In the 18th century, philosopher Arthur Schopenhauer, surrounded by the constant turmoil and conflict in Europe, explained that engaging in the arts is the only way to release one’s self from an otherwise painful existence. Another philosopher, the ill-regarded Karl Marx, felt that repressing an individual’s expression with art will ultimately result in noncompliance or violent revolt, given that in totalitarian or fascist societies, the public has no outlet for social criticism. Likewise, teenagers who have not been instructed in art face limited means of expressing themselves or will become the target of criticism by their classmates when they buck the status quo when they do express themselves in a unique manner.

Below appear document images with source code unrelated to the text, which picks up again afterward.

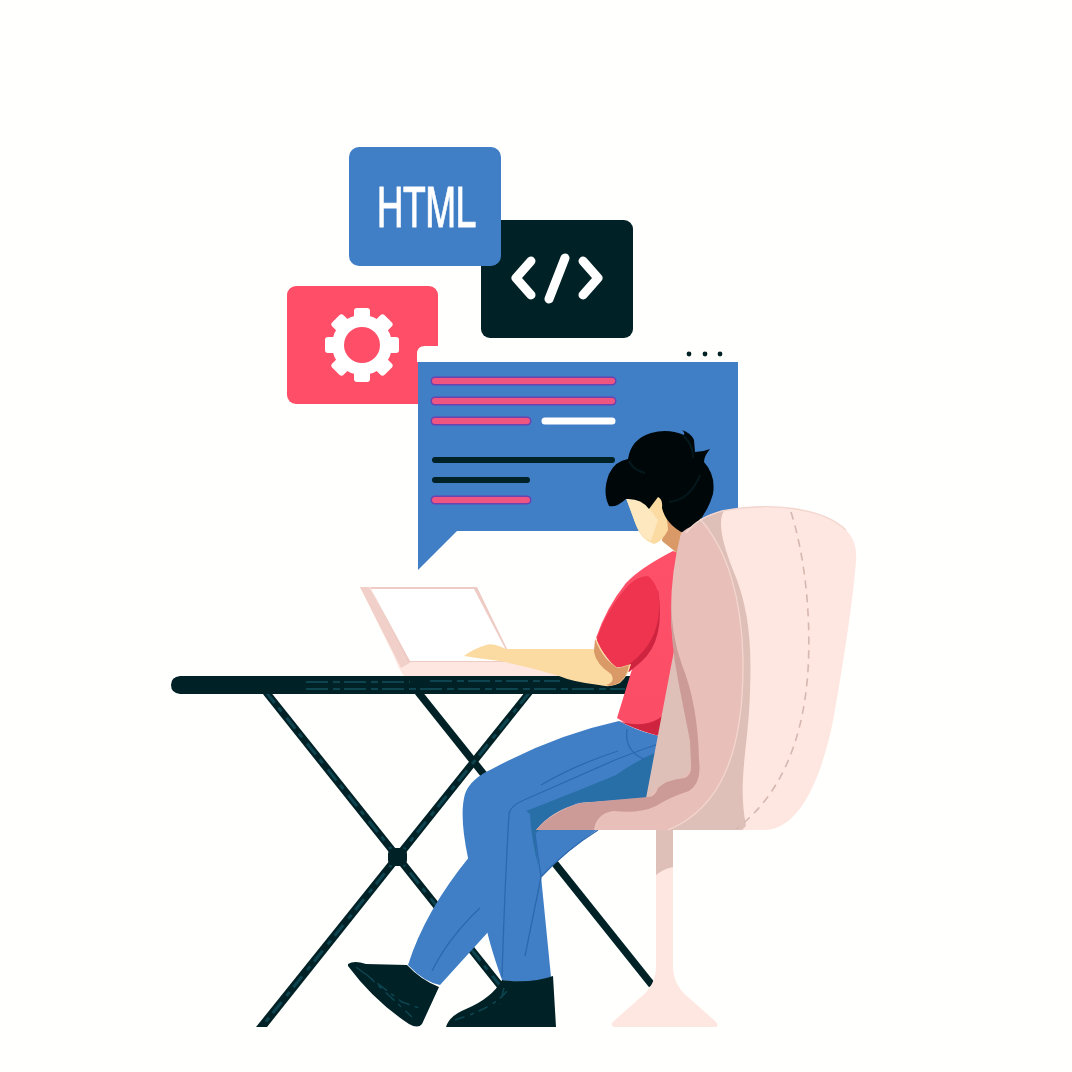
<!DOCTYPE html>
<html lang="en">
<head>
<meta charset="utf-8">
<title>Programmer at work</title>
<style>
:root {
  --paper: #fffffd;
  --white: #ffffff;
  --blue: #407fc6;
  --blue-shade: #286fa8;
  --blue-line: #2c68ae;
  --ink: #002125;
  --ink-sheen: #0d4450;
  --hair: #000709;
  --hair-sheen: #04191d;
  --coral: #ff4e67;
  --code-pink: #ee5580;
  --code-edge: #6a43b0;
  --sleeve: #ee344f;
  --shirt-shade: #cf2440;
  --skin: #fbdba1;
  --skin-light: #fde8c0;
  --skin-shade: #d99a68;
  --chair: #fee7e0;
  --chair-mid: #e9bfb9;
  --chair-fold: #dfc0b8;
  --chair-deep: #cc9b97;
  --laptop-edge: #eecbc4;
}
html, body { margin: 0; background: var(--paper); }
body { width: 1072px; height: 1072px; overflow: hidden; }
svg { display: block; }
.blue { fill: var(--blue); }
.ink { fill: var(--ink); }
.coral { fill: var(--coral); }
.white { fill: var(--white); }
.skin { fill: var(--skin); }
.chair { fill: var(--chair); }
.card-label { font: 400 56px "TeX Gyre Heros Cn", "Open Sans", sans-serif; fill: var(--white); stroke: var(--white); stroke-width: 0.8; }
.brackets { fill: none; stroke: var(--white); stroke-width: 9; stroke-linecap: round; stroke-linejoin: round; }
.code line { stroke-width: 7; stroke-linecap: round; }
.code .pink-edge { stroke: var(--code-edge); stroke-width: 9; }
.code .pink { stroke: var(--code-pink); stroke-width: 6; }
.code .dark { stroke: var(--ink); stroke-width: 6; }
.code .pale { stroke: var(--white); }
.desk-leg { stroke: var(--ink); stroke-width: 7.5; }
.desk-sheen { stroke: var(--ink-sheen); stroke-width: 3; stroke-dasharray: 14 6 5 8; }
.seam { fill: none; stroke: var(--blue-line); stroke-width: 1.3; }
.stitch { fill: none; stroke: #d5b8b0; stroke-width: 1.6; stroke-dasharray: 8 6; }
.crease { fill: none; stroke: #f3d6cf; stroke-width: 1.3; }
</style>
</head>
<body>
<svg width="1072" height="1072" viewBox="0 0 1072 1072" role="img" aria-label="A programmer typing on a laptop at a desk, with code windows floating above">
  <defs>
    <rect id="gear-tooth" x="354" y="308" width="16" height="18" rx="3"/>
    <linearGradient id="shirt-fill" x1="0" y1="0" x2="0" y2="1">
      <stop offset="0" stop-color="#ff5069"/>
      <stop offset="1" stop-color="#fb4d66"/>
    </linearGradient>
  </defs>

  <rect width="1072" height="1072" fill="var(--paper)"/>

  <g id="settings-card">
    <rect class="coral" x="287" y="286" width="151" height="118" rx="9"/>
    <g class="white">
      <circle cx="362" cy="345" r="30"/>
      <use href="#gear-tooth"/>
      <use href="#gear-tooth" transform="rotate(45 362 345)"/>
      <use href="#gear-tooth" transform="rotate(90 362 345)"/>
      <use href="#gear-tooth" transform="rotate(135 362 345)"/>
      <use href="#gear-tooth" transform="rotate(180 362 345)"/>
      <use href="#gear-tooth" transform="rotate(225 362 345)"/>
      <use href="#gear-tooth" transform="rotate(270 362 345)"/>
      <use href="#gear-tooth" transform="rotate(315 362 345)"/>
    </g>
    <circle class="coral" cx="362" cy="345" r="18"/>
  </g>

  <g id="code-card">
    <rect class="ink" x="481" y="220" width="152" height="118" rx="9"/>
    <path class="brackets" d="M531 261L516 278L531 295M583 261L598 278L583 295M565 258L549 299"/>
  </g>

  <g id="html-card">
    <rect class="blue" x="349" y="147" width="152" height="119" rx="10"/>
    <text class="card-label" x="377" y="227" textLength="99" lengthAdjust="spacingAndGlyphs">HTML</text>
  </g>

  <g id="code-window">
    <path fill="var(--paper)" d="M417 362V354Q417 346 425 346H731Q738 346 738 354V362Z"/>
    <g class="ink">
      <circle cx="689" cy="354" r="2.4"/>
      <circle cx="705" cy="354" r="2.4"/>
      <circle cx="720" cy="354" r="2.4"/>
    </g>
    <path class="blue" d="M418 362H738V531H457L418 570Z"/>
    <g class="code">
      <g class="edges">
        <line class="pink-edge" x1="435" y1="381" x2="612" y2="381"/>
        <line class="pink-edge" x1="435" y1="401" x2="612" y2="401"/>
        <line class="pink-edge" x1="435" y1="421" x2="527" y2="421"/>
        <line class="pink-edge" x1="435" y1="500" x2="527" y2="500"/>
      </g>
      <line class="pink" x1="435" y1="381" x2="612" y2="381"/>
      <line class="pink" x1="435" y1="401" x2="612" y2="401"/>
      <line class="pink" x1="435" y1="421" x2="527" y2="421"/>
      <line class="pale" x1="545" y1="421" x2="612" y2="421"/>
      <line class="dark" x1="435" y1="460" x2="612" y2="460"/>
      <line class="dark" x1="435" y1="480" x2="527" y2="480"/>
      <line class="pink" x1="435" y1="500" x2="527" y2="500"/>
    </g>
  </g>

  <g id="desk">
    <line class="desk-leg" x1="418" y1="692" x2="652" y2="985"/>
    <line class="desk-leg" x1="266" y1="692" x2="506" y2="993"/>
    <line class="desk-sheen" x1="266" y1="692" x2="506" y2="993"/>
    <path class="ink" d="M525 692H534L267 1027H256Z"/>
    <line class="desk-sheen" x1="529" y1="693" x2="264" y2="1024"/>
    <rect class="ink" x="388" y="848" width="19" height="18" rx="6"/>
    <path class="ink" d="M180 676H632V694H180Q171 693 171 685T180 676Z"/>
    <path fill="none" stroke="var(--ink-sheen)" stroke-width="2" stroke-dasharray="22 5 7 4" d="M306 682H410M306 689H625M430 681H560"/>
  </g>

  <g id="laptop">
    <path fill="var(--laptop-edge)" d="M360 587H477L511 657L507 664H403Z"/>
    <path class="chair" d="M360 587H370L408 662H555L560 676H404Q398 668 394 656Z"/>
    <path fill="var(--laptop-edge)" d="M360 587H369L411 662L401 668Z" opacity=".8"/>
    <path class="white" d="M371 589H474L507 652V661H410Z"/>
  </g>

  <g id="chair-stand">
    <path class="chair" d="M656 829H673V966Q673 985 688 997L714 1020Q720 1025 716 1027H614Q609 1025 615 1020L641 997Q656 985 656 966Z"/>
    <path fill="var(--chair-fold)" d="M656 830H673V867Q663 869 656 875Z"/>
  </g>

  <g id="far-leg">
    <path class="blue" d="M535 829H598Q570 848 541 877L489 931L440 985Q424 982 408 965Q425 911 470 856Z"/>
    <path class="seam" d="M480 908Q449 937 432 971M541 877Q566 850 598 830"/>
    <path class="ink" d="M348 964Q354 960 366 964L407 965Q421 980 439 987L422 1024Q418 1029 409 1024Q374 1001 348 966Z"/>
    <path fill="none" stroke="var(--ink-sheen)" stroke-width="1.5" stroke-dasharray="12 5 4 6" d="M356 967L402 1002L422 1009M366 974L412 1017"/>
  </g>

  <g id="near-leg">
    <path class="blue" d="M619 721Q650 738 690 740L691 772Q682 790 664 798L580 803L535 834L541 876L551 977Q528 985 502 980Q487 938 484 915L468 858Q459 815 465 794Q470 779 492 769Q555 735 619 721Z"/>
    <path fill="var(--blue-shade)" d="M690 740L691 772Q680 784 662 788L652 797L576 803L542 828L535 834L538 866Q531 836 530 814L526 811Q580 790 616 775Q650 751 690 740Z"/>
    <path class="seam" d="M502 977Q505 880 509 814Q510 806 524 800L615 760Q640 750 664 742M541 877L525 956M541 785Q575 765 618 751M627 729Q624 752 646 760M535 834L541 877"/>
    <path class="ink" d="M446 1027Q449 1016 466 1009Q492 998 502 980Q530 984 553 976L556 1027Z"/>
    <path fill="none" stroke="var(--ink-sheen)" stroke-width="1.5" stroke-dasharray="10 6 4 5" d="M455 1020Q500 1006 510 986M504 988L500 1004"/>
  </g>

  <g id="torso">
    <path fill="url(#shirt-fill)" d="M673 551Q640 568 626 583Q606 608 596 638L633 666L617 718Q646 737 690 741L698 700L700 560Z"/>
    <path fill="var(--shirt-shade)" d="M672 655L690 741Q650 737 619 721Q650 731 669 710Q683 693 672 655Z"/>
    <path fill="var(--shirt-shade)" d="M658 590Q666 640 641 662L629 672L618 664Z"/>
    <path fill="var(--sleeve)" d="M648 576Q661 586 659 612Q657 642 632 662Q624 669 614 667L596 643Q603 615 626 588Q636 576 648 576Z"/>
  </g>

  <g id="arm">
    <path class="skin" d="M464 656Q473 649 486 645Q491 643 499 646L506 649H594L596 638Q605 660 618 668Q624 666 631 664Q628 676 620 683Q611 688 599 685Q573 682 559 676Q530 667 500 661L477 658Z"/>
    <path fill="var(--skin-shade)" d="M595 639Q603 660 618 668Q624 667 629 665Q627 677 619 683Q611 687 606 685Q616 682 611 674Q596 664 594 652Z"/>
  </g>

  <g id="head">
    <path fill="var(--skin-shade)" d="M666 505L690 530L677 553L662 541Z"/>
    <path class="skin" d="M626 498L661 496Q668 520 668 530Q662 542 654 544Q641 540 636 525Z"/>
    <path fill="var(--skin-light)" d="M626 498L643 500L658 520L651 541Q641 538 636 525Z"/>
    <path class="skin" d="M651 504Q656 495 662 499Q664 514 656 518Z"/>
    <path fill="var(--hair)" d="M626 499Q616 508 609 506Q602 492 609 474Q615 461 628 459Q631 439 651 433Q668 428 684 435Q685 432 682 430Q691 433 694 440L695 452Q703 452 710 449Q704 456 704 462Q716 475 713 494Q708 512 695 526L683 533Q666 524 662 508Q663 499 658 497Q652 505 649 509Q641 498 626 499Z"/>
    <path fill="none" stroke="var(--hair-sheen)" stroke-width="2" d="M629 461Q633 470 645 473M669 502Q690 500 700 475M684 436Q694 447 693 458"/>
  </g>

  <g id="chair-seat">
    <path class="chair" d="M722 511C770 502 822 507 846 530Q858 541 856 562Q851 620 833 721C822 775 801 829 765 830H660L690 560Z"/>
    <path fill="var(--chair-fold)" d="M686 533Q703 513 724 511Q715 525 733 570C748 605 752 640 750 690C749 745 737 780 746 826L742 830H640L676 640Z"/>
    <path fill="var(--chair-mid)" d="M681 533Q692 523 706 524C728 560 742 600 743 660C744 750 722 808 668 830H536Q551 811 580 803L650 798Q655 785 672 782Q692 776 691 764L690 741L676 661Q664 600 681 533Z"/>
    <path fill="var(--chair-deep)" d="M671 598Q671 635 682 665Q698 705 699 760Q702 783 689 791Q670 797 656 806Q640 814 613 811Q596 814 594 830H536Q552 812 580 803L648 797Q655 797 658 788Q666 780 684 778Q692 776 691 764L690 741L678 680Q670 640 671 598Z"/>
    <path class="crease" d="M700 519C728 550 742 600 743 660C744 750 722 808 668 830M686 533Q697 518 722 511C770 502 822 507 846 530"/>
    <path class="stitch" d="M791 512C806 560 811 620 808 670C804 735 783 794 736 829"/>
  </g>
</svg>
</body>
</html>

Is the American teenager’s obligatory rebellion or fits of depression a product of artistic repression, from not being heard?
Art helps express the ineffable. Cathy McGuire, an art therapist in Portland, Oregon, says, “The physical act of creation connects our bodies with the external world…what we are really making is ourselves.” As any parent can attest to, it’s hard enough to communicate with their children. Limiting the means by which they can communicate only complicates issues. Surely, parents would rather understand their children than roll their eyes at them. Or would parents simply rather their children be compliant with their governing beliefs? With parents often attempting to mold their children in their own image, I suppose they should then be happy with the disposal of any art department. Why bother questioning advertisers who will attempt to manipulate everyone into buying their products, the safety or efficacy of those products be damned? Politicians, men of power who love nothing more than more power, why wouldn’t they want to cut funding for the arts in public schools; they simply don’t want people thinking for themselves if they expect to remain within a sphere of influence.
That is the problem faced with art. Without artists, the world is a colorless and dull world shaped by the demands of the figures of authority. Whether or not such a world is the world we should be living in is another question, but without all the practical tools and languages with which to debate the question, how can we be sure of the truth?
Few people will dispute the pleasure of freedom. However, it should be realized that freedom and artistry cannot live without each other. Is it necessary for the arts to be taught in high school? Yes, it is vital to everyone’s freedom if freedom is in fact what we value.